If you’re a Beatles fan, especially of John Lennon, you might well be familiar with a song Lennon wrote entitled “Jealous Guy.” Reportedly, and despite all his fame and wealth, Lennon was possessed of a number of insecurities, including jealousies relating to his relationships and other people’s successes.

It’s interesting to wonder how Lennon might have reacted to Snapchat, had that online social networking tool been in widespread use — as, indeed, it is today — during the rock star’s life.

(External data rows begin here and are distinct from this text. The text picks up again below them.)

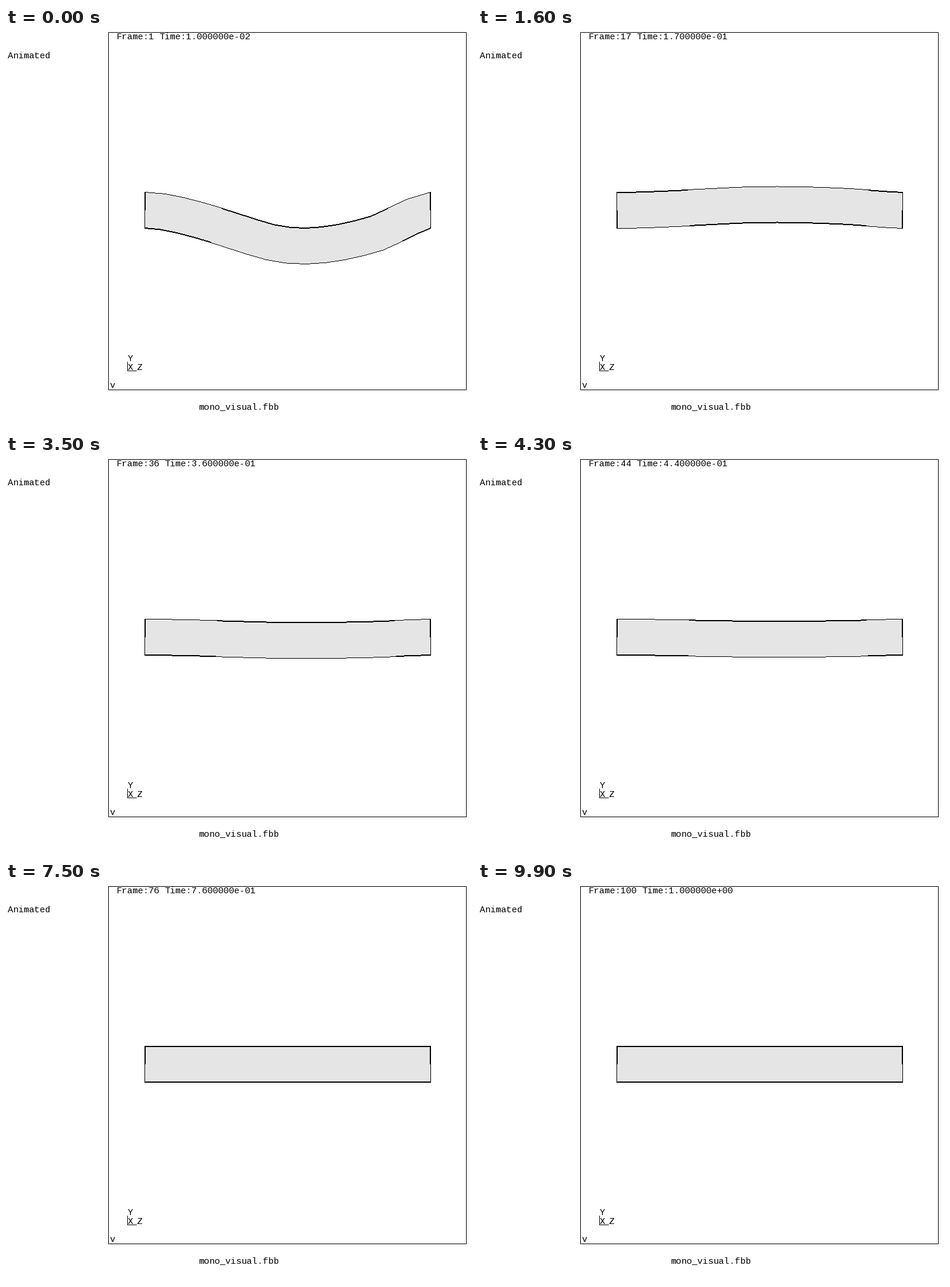
A matplotlib script that plays this animation: 784 px wide and 672 px high, repeating every 10000 ms.

```python
import numpy as np
import matplotlib.pyplot as plt
from matplotlib.animation import FuncAnimation

W, H, DPI = 784, 672, 100
FRAMES = 100
PX = 72 / DPI

plt.rcParams.update({
    "toolbar": "None",
    "font.family": "Liberation Mono",
    "text.hinting": "force_autohint",
    "text.hinting_factor": 1,
})

fig = plt.figure(figsize=(W / DPI, H / DPI), dpi=DPI, facecolor="white")
ax = fig.add_axes([0, 0, 1, 1])
ax.set_xlim(0, W)
ax.set_ylim(H, 0)
ax.axis("off")

# Beam at rest: 16 elements, held at both ends
LEFT, RIGHT, TOP, BOTTOM = 233.5, 714.5, 276.5, 337.5
MID, HALF = (TOP + BOTTOM) / 2, (BOTTOM - TOP) / 2
NODES = np.linspace(LEFT, RIGHT, 17)
COLUMNS = np.arange(int(LEFT), int(RIGHT) + 1)
SHAPE = np.array([0, 2.6, 8.7, 16.5, 25.4, 35, 44.7, 53.5, 58.6,
                  60, 58, 53.5, 46.8, 38.3, 24.5, 10.3, 0]) / 60
BEND_FROM, BEND_TO = 4, 14


def line(xs, ys):
    ax.plot(xs, ys, color="black", lw=PX, solid_capstyle="projecting",
            solid_joinstyle="miter")


def label(x, baseline, text):
    return ax.text(x, baseline, text, size=15 * PX, color="black",
                   va="baseline", ha="left")


def area(color):
    return ax.fill([0, 1, 1], [0, 0, 1], fc=color, ec="none", lw=0,
                   snap=False)[0]


def deflection(t):
    """Decaying vibration whose frequency settles as it gets smaller."""
    u = t - 0.01
    phase = 0.3 + (14 * np.pi - 0.3) * np.exp(-20.07 * u)
    return 60 * np.exp(-6.8 * u) * np.cos(phase)


def beam_edges(d):
    w = d * SHAPE
    angle = np.arctan(np.gradient(w, NODES))
    angle[[0, -1]] = 0
    angle[1:-1] = np.convolve(angle, [0.25, 0.5, 0.25], "valid")
    dx, dy = HALF * np.sin(angle), HALF * np.cos(angle)
    return (NODES + dx, MID + w - dy), (NODES - dx, MID + w + dy)


def rows(edge):
    """Pixel row of an edge in every column."""
    return np.floor(np.interp(COLUMNS + 0.5, *edge) + 1e-6)


def bent(edge):
    """Columns of the middle part, between the points of inflection."""
    x = edge[0]
    return (COLUMNS >= x[BEND_FROM]) & (COLUMNS <= x[BEND_TO])


def staircase(columns, upper, lower):
    """Whole-pixel polygon from row `upper` down to row `lower`."""
    xs = np.column_stack([columns, columns + 1]).ravel()
    up, low = np.repeat(upper, 2), np.repeat(lower, 2)
    return np.column_stack([np.r_[xs, xs[::-1]], np.r_[up, low[::-1]]])


def block(x, y0, y1):
    return [(x, y0), (x + 1, y0), (x + 1, y1), (x, y1)]


# Static parts
line([172.5, 774.5, 774.5, 172.5, 172.5], [6.5, 6.5, 608.5, 608.5, 6.5])
line([204.5, 204.5, 219.5], [561.5, 576.5, 576.5])
label(3, 51, "Animated")
label(324, 642, "mono_visual.fbb")
label(205, 561, "Y")
label(205, 576, "X")
label(220, 576, "Z")
label(175, 606, "v")

# Moving parts
caption = label(186, 19, "")
outline, body = area("black"), area("#e5e5e5")
left_bold, right_bold = area("black"), area("black")


def update(i):
    t = (i + 1) / 100
    d = deflection(t)
    top_edge, bottom_edge = beam_edges(d)
    top, bottom = rows(top_edge), rows(bottom_edge)

    # Double-width runs swap between the edges with the bending direction
    if abs(d) < 0.6:
        top_bold = bottom_bold = np.ones_like(COLUMNS, dtype=bool)
    elif d > 0:
        top_bold, bottom_bold = bent(top_edge), ~bent(bottom_edge)
    else:
        top_bold, bottom_bold = ~bent(top_edge), bent(bottom_edge)

    outline.set_xy(staircase(COLUMNS, top, bottom + 1))
    inside = slice(1, -1)
    body.set_xy(staircase(COLUMNS[inside], (top + 1 + top_bold)[inside],
                          (bottom - bottom_bold)[inside]))

    side = (277, 307) if d > 0 else (307, 337)
    left_bold.set_xy(block(COLUMNS[0] + 1, *side))
    right_bold.set_xy(block(COLUMNS[-1] - 1, *side))

    caption.set_text(f"Frame:{i + 1} Time:{t:.6e}")
    return outline, body, left_bold, right_bold, caption


anim = FuncAnimation(fig, update, frames=FRAMES, interval=100,
                     repeat=True, repeat_delay=0, blit=False)
plt.show()
```
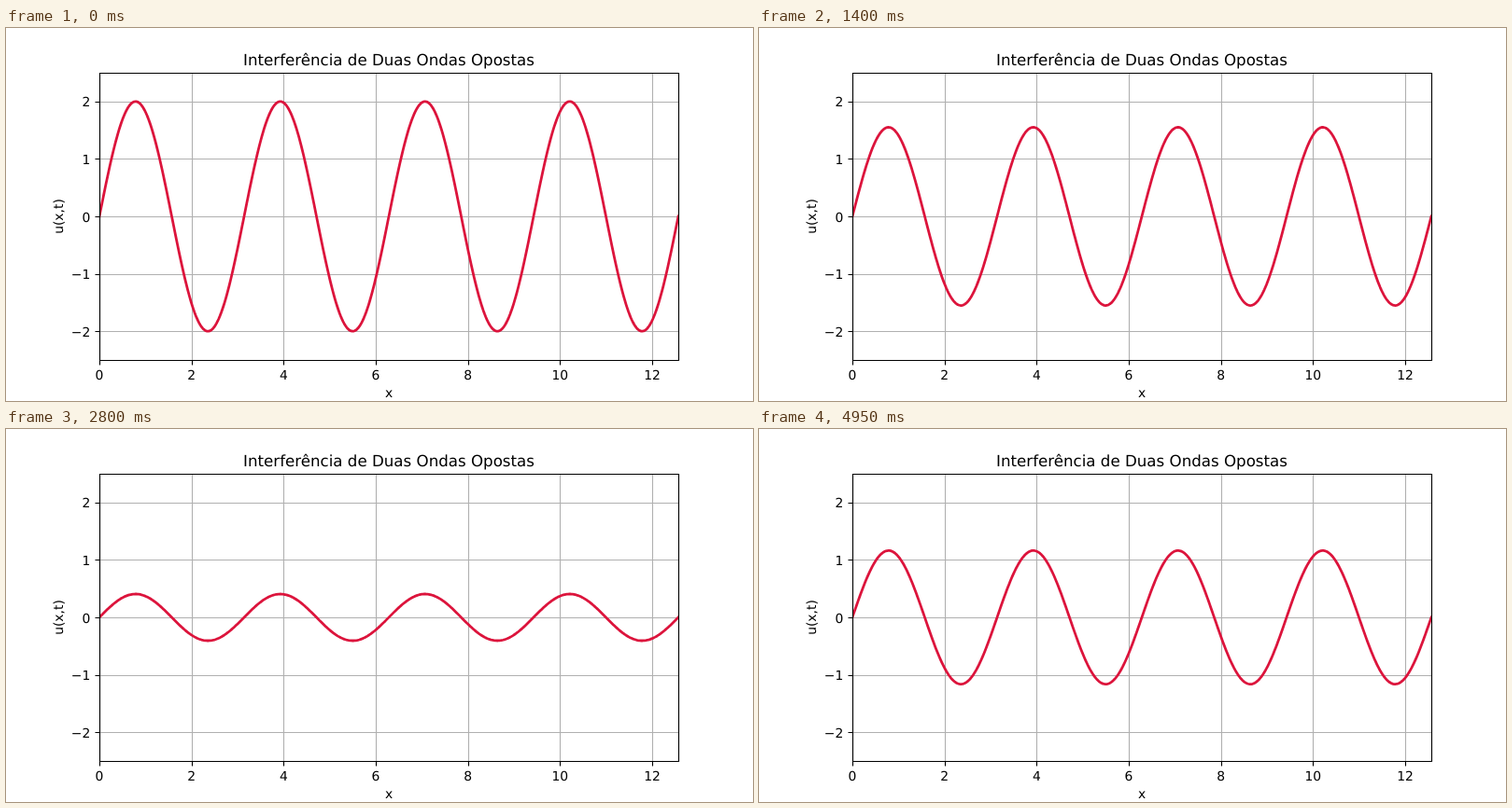
An HTML page that plays this animation: 800 px wide and 400 px high, repeating every 5000 ms.

```html
<!DOCTYPE html>
<html lang="pt">
<head>
<meta charset="utf-8">
<title>Interferência de Duas Ondas Opostas</title>
<style>
  html, body { margin: 0; width: 100%; height: 100%; overflow: hidden; background: #fff; }
  svg { display: block; }
  text { font: 13.889px "DejaVu Sans", sans-serif; text-anchor: middle; text-rendering: geometricPrecision; }
  .title { font-size: 16.667px; }
  .end { text-anchor: end; }
  path { fill: none; stroke: #000; stroke-width: 1.111; }
  #grid { stroke: #b0b0b0; }
  #wave { stroke: #dc143c; stroke-width: 2.778; stroke-linecap: square; stroke-linejoin: round; }
</style>
</head>
<body>
<svg width="800" height="400" viewBox="0 0 800 400">
  <clipPath id="plot"><rect x="100" y="48" width="620" height="308"/></clipPath>
  <g clip-path="url(#plot)">
    <path id="grid"/>
    <path id="wave"/>
  </g>
  <path id="ticks"/>
  <path d="M100.5 48.5H720.5V356.5H100.5Z" stroke-linejoin="miter"/>
  <g id="labels">
    <text class="title" x="410" y="40">Interferência de Duas Ondas Opostas</text>
    <text x="410" y="396">x</text>
    <text transform="translate(61 202) rotate(-90)">u(x,t)</text>
  </g>
</svg>
<script>
const LEFT = 100, WIDTH = 620, MID = 202, UNIT = 61.6;
const SPAN = 4 * Math.PI, POINTS = 500;
const STEP_MS = 50, STEPS = 100, PHASE_STEP = 0.2;

const $ = id => document.getElementById(id);
const toX = x => LEFT + x / SPAN * WIDTH;
const toY = u => MID - u * UNIT;
const snap = v => Math.round(v) + 0.5;

function label(text, x, y, cls = "") {
  const el = document.createElementNS("http://www.w3.org/2000/svg", "text");
  el.setAttribute("x", x);
  el.setAttribute("y", y);
  el.setAttribute("class", cls);
  el.textContent = text;
  $("labels").append(el);
}

function drawAxes() {
  let grid = "", ticks = "";
  for (let x = 0; x <= 12; x += 2) {
    const px = snap(toX(x));
    grid += `M${px} 48V356`;
    ticks += `M${px} 356.5V361.5`;
    label(x, toX(x), 377);
  }
  for (let u = -2; u <= 2; u++) {
    const py = snap(toY(u));
    grid += `M100 ${py}H720`;
    ticks += `M100.5 ${py}H95.5`;
    label(u < 0 ? "\u2212" + -u : u, 90.3, Math.round(toY(u) + 5.5), "end");
  }
  $("grid").setAttribute("d", grid);
  $("ticks").setAttribute("d", ticks);
}

// Two opposite travelling waves add up to a standing wave.
function drawWave(phase) {
  const pts = Array.from({ length: POINTS }, (_, i) => {
    const x = SPAN * i / (POINTS - 1);
    const u = Math.sin(2 * x - phase) + Math.sin(2 * x + phase);
    return `${toX(x).toFixed(2)} ${toY(u).toFixed(2)}`;
  });
  $("wave").setAttribute("d", "M" + pts.join("L"));
}

let start = null, shown = -1;
function tick() {
  const now = performance.now();
  start ??= now;
  const step = Math.floor((now - start) / STEP_MS) % STEPS;
  if (step !== shown) {
    drawWave(step * PHASE_STEP);
    shown = step;
  }
  requestAnimationFrame(tick);
}

drawAxes();
tick();
</script>
</body>
</html>
```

If you’re familiar with Snapchat, the social app that enables a user to send pictures, videos and text messages of only fleeting duration via smartphone, you know well its allure and special powers. Indeed, a media article commenting on a recent study of the networking tool refers to “the psychological motivations and impact of using Snapchat” that set it apart from other apps.

Reportedly, jealousy is front and center quite often where Snapchat is involved. The above-cited article notes Snapchat’s impact “when it comes to stirring up jealousy on social platforms.”

Research is showing that Snapchat use can make one or both partners in a relationship more than just a tad nervous and jealous, especially when compared with the use of Facebook. The latter is more of a public vehicle, whereas Snapchat activity is purposefully private and much more clandestine in that what is sent is erased within seconds.

That now-here-now gone aspect creates an aura of secretiveness about Snapchat that is absent with other social apps, and it can reportedly spook spouses and significant others, breeding distrust and jealousy.

The nexus between social apps and marital discord is an interesting phenomenon, with discussion centering on the subject often focusing on the fuzzy boundaries that exist between socially connecting and infidelity.

To wit: If a married person sends an erotic image or message via Snapchat to someone other than his or her spouse, is that cheating?

If Lennon were still living, he might just write a song about it.